→ Work to complete
Copy the lines from the start of the records below through the line containing "var(--paper); color: var(--ink);", both included, and leave out the pictures.

→ Exercise material
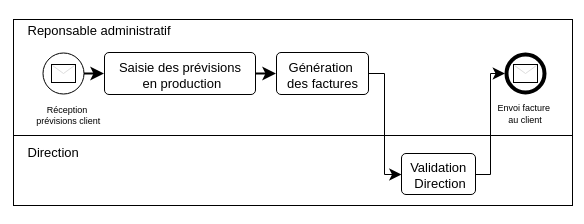
<!DOCTYPE html>
<html lang="fr">
<head>
<meta charset="utf-8">
<title>Processus de facturation</title>
<style>
:root { --ink: #000; --paper: #fff; --fold: #ddd; }
* { box-sizing: border-box; margin: 0; }
body { width: 584px; height: 224px; overflow: hidden; background: var(--paper); color: var(--ink); font-family: "Liberation Sans", Arial, sans-serif; }
.process { position: relative; width: 584px; height: 224px; overflow: hidden; }
.pool { position: absolute; left: 12.5px; top: 19px; width: 560px; height: 186px; display: grid; grid-template-rows: 117px 70px; row-gap: -1px; border: 0; }
.lane { border: 1px solid var(--ink); padding: 3px 14px; }
.lane + .lane { margin-top: -1px; padding-top: 9px; }
.lane h2 { font-size: 13px; line-height: 15px; font-weight: 400; white-space: nowrap; }
.flows { position: absolute; inset: 0; }
.task { position: absolute; display: flex; align-items: center; justify-content: center; text-align: center; font-size: 13px; line-height: 16px; white-space: nowrap; border: 1px solid var(--ink); border-radius: 5px; background: var(--paper); }
.entry { left: 104px; top: 52px; width: 152px; height: 43px; padding-top: 4px; }
.billing { left: 276px; top: 52px; width: 93px; height: 43px; padding-top: 4px; }
.approval { left: 401px; top: 153px; width: 75px; height: 42px; padding-top: 4px; }
.approval span { position: relative; left: 1.5px; }
.caption { position: absolute; width: 90px; text-align: center; font-size: 9px; line-height: 11px; white-space: nowrap; }
.start-caption { left: 22px; top: 105px; }
.end-caption { left: 480px; top: 102px; line-height: 12px; }
</style>
</head>
<body>
<main class="process">
  <section class="pool">
    <div class="lane"><h2>Reponsable administratif</h2></div>
    <div class="lane"><h2>Direction</h2></div>
  </section>

  <svg class="flows" width="584" height="224" viewBox="0 0 584 224" fill="none" stroke="var(--ink)" aria-hidden="true">
    <defs>
      <g id="envelope">
        <rect x="-12" y="-9" width="24" height="18" fill="var(--paper)"/>
        <path d="M-11 -8L0 0L11 -8" stroke="var(--fold)"/>
      </g>
      <path id="arrowhead" d="M0 0L-14 -7L-10.5 0L-14 7Z" fill="var(--ink)" stroke="none"/>
    </defs>
    <g class="events">
      <circle cx="63.5" cy="73.5" r="20.5" fill="var(--paper)"/>
      <use href="#envelope" x="63.5" y="73.5"/>
      <circle cx="525.5" cy="73.5" r="19" fill="var(--paper)" stroke-width="4"/>
      <use href="#envelope" x="525.5" y="73.5"/>
    </g>
    <g class="connections">
      <path d="M84 73.5H94M256 73.5H266" stroke-width="2"/>
      <path d="M369 73.5H384.5V174.5H392M476 174.5H490.5V73.5H496"/>
      <use href="#arrowhead" x="104" y="73.5"/>
      <use href="#arrowhead" x="276" y="73.5"/>
      <use href="#arrowhead" transform="translate(401.5 174.5) scale(.9)"/>
      <use href="#arrowhead" transform="translate(505 73.5) scale(.9)"/>
    </g>
  </svg>

  <p class="caption start-caption">Réception<br>&nbsp;prévisions client</p>
  <div class="task entry"><span>Saisie des prévisions<br>&nbsp;en production</span></div>
  <div class="task billing"><span>Génération&nbsp;<br>des factures</span></div>
  <div class="task approval"><span>Validation&nbsp;<br>Direction</span></div>
  <p class="caption end-caption">Envoi facture&nbsp;<br>au client</p>
</main>
</body>
</html>
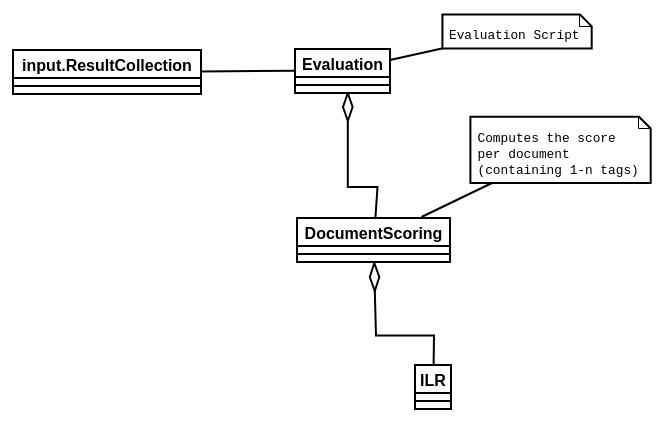
<!DOCTYPE html>
<html lang="en">
<head>
<meta charset="utf-8">
<title>Evaluation class diagram</title>
<style>
:root { --ink: #000; --paper: #fff; }
* { box-sizing: border-box; margin: 0; padding: 0; }
html, body { width: 664px; height: 424px; overflow: hidden; background: var(--paper); }
.diagram { position: relative; width: 664px; height: 424px; overflow: hidden; color: var(--ink); }
.connectors { position: absolute; left: 0; top: 0; fill: none; stroke: var(--ink); stroke-width: 2; }
.connectors .shape { fill: var(--paper); }
.connectors .fold { stroke-width: 1; }
.class-box {
  position: absolute; display: grid; grid-template-rows: 26px 8px 8px;
  height: 46px; border: 2px solid var(--ink); background: var(--paper);
}
.class-box h2 {
  font: bold 16px/30px "Liberation Sans", Arial, sans-serif;
  text-align: center; white-space: nowrap;
}
.compartment { border-top: 2px solid var(--ink); }
.result-collection { left: 12px; top: 49px; width: 190px; }
.evaluation { left: 294px; top: 48px; width: 97px; }
.document-scoring { left: 296px; top: 217px; width: 155px; }
.ilr { left: 414px; top: 364px; width: 38px; }
.note { position: absolute; font: 12.8px/16px "Liberation Mono", "Courier New", monospace; white-space: nowrap; }
.note-script { left: 449px; top: 28px; }
.note-score { left: 477.5px; top: 131px; }
</style>
</head>
<body>
<main class="diagram">
  <svg class="connectors" width="664" height="424" viewBox="0 0 664 424" aria-hidden="true">
    <g class="associations">
      <line x1="201" y1="71.5" x2="295" y2="70.8"/>
      <line x1="390" y1="60" x2="443" y2="48.3"/>
      <line x1="421.5" y1="217" x2="492" y2="183"/>
    </g>
    <g class="aggregations">
      <polyline points="347.8,121 347.8,187 377.5,187 375.4,218"/>
      <polygon class="shape" points="347.8,93 352.6,107 347.8,121 343,107"/>
      <polyline points="374.8,291 376,335.5 434,335.5 433.6,365"/>
      <polygon class="shape" points="374.3,263 379.3,277 374.8,291 369.8,277"/>
    </g>
    <g class="note-sheets">
      <polygon class="shape" points="442.4,14.5 580,14.5 591.7,26.3 591.7,48.5 442.4,48.5"/>
      <polyline class="fold" points="579.5,14.5 579.5,26.5 591.5,26.5"/>
      <polygon class="shape" points="470.4,116.8 639,116.8 650.7,128.5 650.7,183 470.4,183"/>
      <polyline class="fold" points="638.5,116.8 638.5,128.5 650.5,128.5"/>
    </g>
  </svg>

  <section class="class-box result-collection">
    <h2>input.ResultCollection</h2>
    <div class="compartment"></div>
    <div class="compartment"></div>
  </section>
  <section class="class-box evaluation">
    <h2>Evaluation</h2>
    <div class="compartment"></div>
    <div class="compartment"></div>
  </section>
  <section class="class-box document-scoring">
    <h2>DocumentScoring</h2>
    <div class="compartment"></div>
    <div class="compartment"></div>
  </section>
  <section class="class-box ilr">
    <h2>ILR</h2>
    <div class="compartment"></div>
    <div class="compartment"></div>
  </section>

  <p class="note note-script">Evaluation Script</p>
  <p class="note note-score">Computes the score<br>per document<br>(containing 1-n tags)</p>
</main>
</body>
</html>
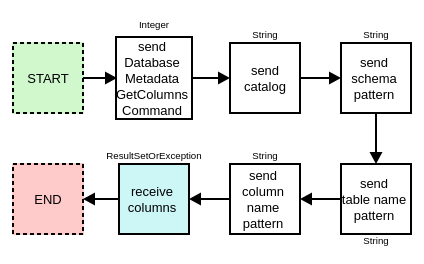
<!DOCTYPE html>
<html lang="en">
<head>
<meta charset="utf-8">
<title>Get columns message sequence</title>
<style>
:root {
  --ink: #000;
  --paper: #fff;
  --start: #d0f8cc;
  --end: #ffcaca;
  --receive: #cdf6f6;
}
* { box-sizing: border-box; }
html, body { margin: 0; overflow: hidden; background: var(--paper); }
.diagram {
  position: relative;
  width: 424px;
  height: 264px;
  overflow: hidden;
  background: var(--paper);
  color: var(--ink);
  font: 13px/16px "Liberation Sans", Arial, sans-serif;
}
.node {
  position: absolute;
  width: 72px;
  height: 72px;
  display: flex;
  align-items: center;
  justify-content: center;
  border: 2px solid var(--ink);
  text-align: center;
  white-space: nowrap;
}
.node span { position: relative; top: 1px; }
.node.nudged span { left: -2px; }
.row-top { top: 42px; }
.row-bottom { top: 163px; }
.col-1 { left: 12px; }
.col-2 { left: 118px; }
.col-3 { left: 229px; }
.col-4 { left: 340px; }
.terminal { border: 0; }
.start { background: var(--start); }
.end { background: var(--end); }
.command { left: 115px; top: 36px; width: 78px; height: 84px; }
.receive { background: var(--receive); }
.type {
  position: absolute;
  width: 100px;
  text-align: center;
  font-size: 9.7px;
  line-height: 12px;
}
.type.col-2 { left: 104px; }
.type.col-3 { left: 215px; }
.type.col-4 { left: 326px; }
.type.command-type { top: 19px; }
.type.above-top { top: 29px; }
.type.above-bottom { top: 150px; }
.type.below-bottom { top: 235px; }
.connectors { position: absolute; left: 0; top: 0; }
</style>
</head>
<body>
<main class="diagram">
  <div class="node terminal start row-top col-1"><span>START</span></div>
  <div class="node nudged command"><span>send<br>Database<br>Metadata<br>GetColumns<br>Command</span></div>
  <div class="node row-top col-3"><span>send<br>catalog</span></div>
  <div class="node nudged row-top col-4"><span>send<br>schema<br>pattern</span></div>
  <div class="node nudged row-bottom col-4"><span>send<br>table name<br>pattern</span></div>
  <div class="node nudged row-bottom col-3"><span>send<br>column<br>name<br>pattern</span></div>
  <div class="node nudged receive row-bottom col-2"><span>receive<br>columns</span></div>
  <div class="node terminal end row-bottom col-1"><span>END</span></div>

  <div class="type col-2 command-type">Integer</div>
  <div class="type col-3 above-top">String</div>
  <div class="type col-4 above-top">String</div>
  <div class="type col-2 above-bottom">ResultSetOrException</div>
  <div class="type col-3 above-bottom">String</div>
  <div class="type col-4 below-bottom">String</div>

  <svg class="connectors" width="424" height="264" viewBox="0 0 424 264" aria-hidden="true">
    <defs>
      <polygon id="arrowhead" points="0,0 -12,-6.5 -12,6.5"/>
    </defs>
    <g fill="none" stroke="#000" stroke-width="2">
      <rect x="13" y="43" width="70" height="70" stroke-dasharray="4 3"/>
      <rect x="13" y="164" width="70" height="70" stroke-dasharray="4 3"/>
      <line x1="83" y1="78" x2="107" y2="78"/>
      <line x1="192" y1="78" x2="220" y2="78"/>
      <line x1="300" y1="78" x2="331" y2="78"/>
      <line x1="376" y1="113" x2="376" y2="154"/>
      <line x1="341" y1="199" x2="310" y2="199"/>
      <line x1="230" y1="199" x2="199" y2="199"/>
      <line x1="119" y1="199" x2="93" y2="199"/>
    </g>
    <use href="#arrowhead" transform="translate(117 78)"/>
    <use href="#arrowhead" transform="translate(230 78)"/>
    <use href="#arrowhead" transform="translate(341 78)"/>
    <use href="#arrowhead" transform="translate(376 164) rotate(90)"/>
    <use href="#arrowhead" transform="translate(300 199) rotate(180)"/>
    <use href="#arrowhead" transform="translate(189 199) rotate(180)"/>
    <use href="#arrowhead" transform="translate(83 199) rotate(180)"/>
  </svg>
</main>
</body>
</html>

→ Answer space
<!DOCTYPE html>
<html lang="fr">
<head>
<meta charset="utf-8">
<title>Processus de facturation</title>
<style>
:root { --ink: #000; --paper: #fff; --fold: #ddd; }
* { box-sizing: border-box; margin: 0; }
body { width: 584px; height: 224px; overflow: hidden; background: var(--paper); color: var(--ink); font-family: "Liberation Sans", Arial, sans-serif; }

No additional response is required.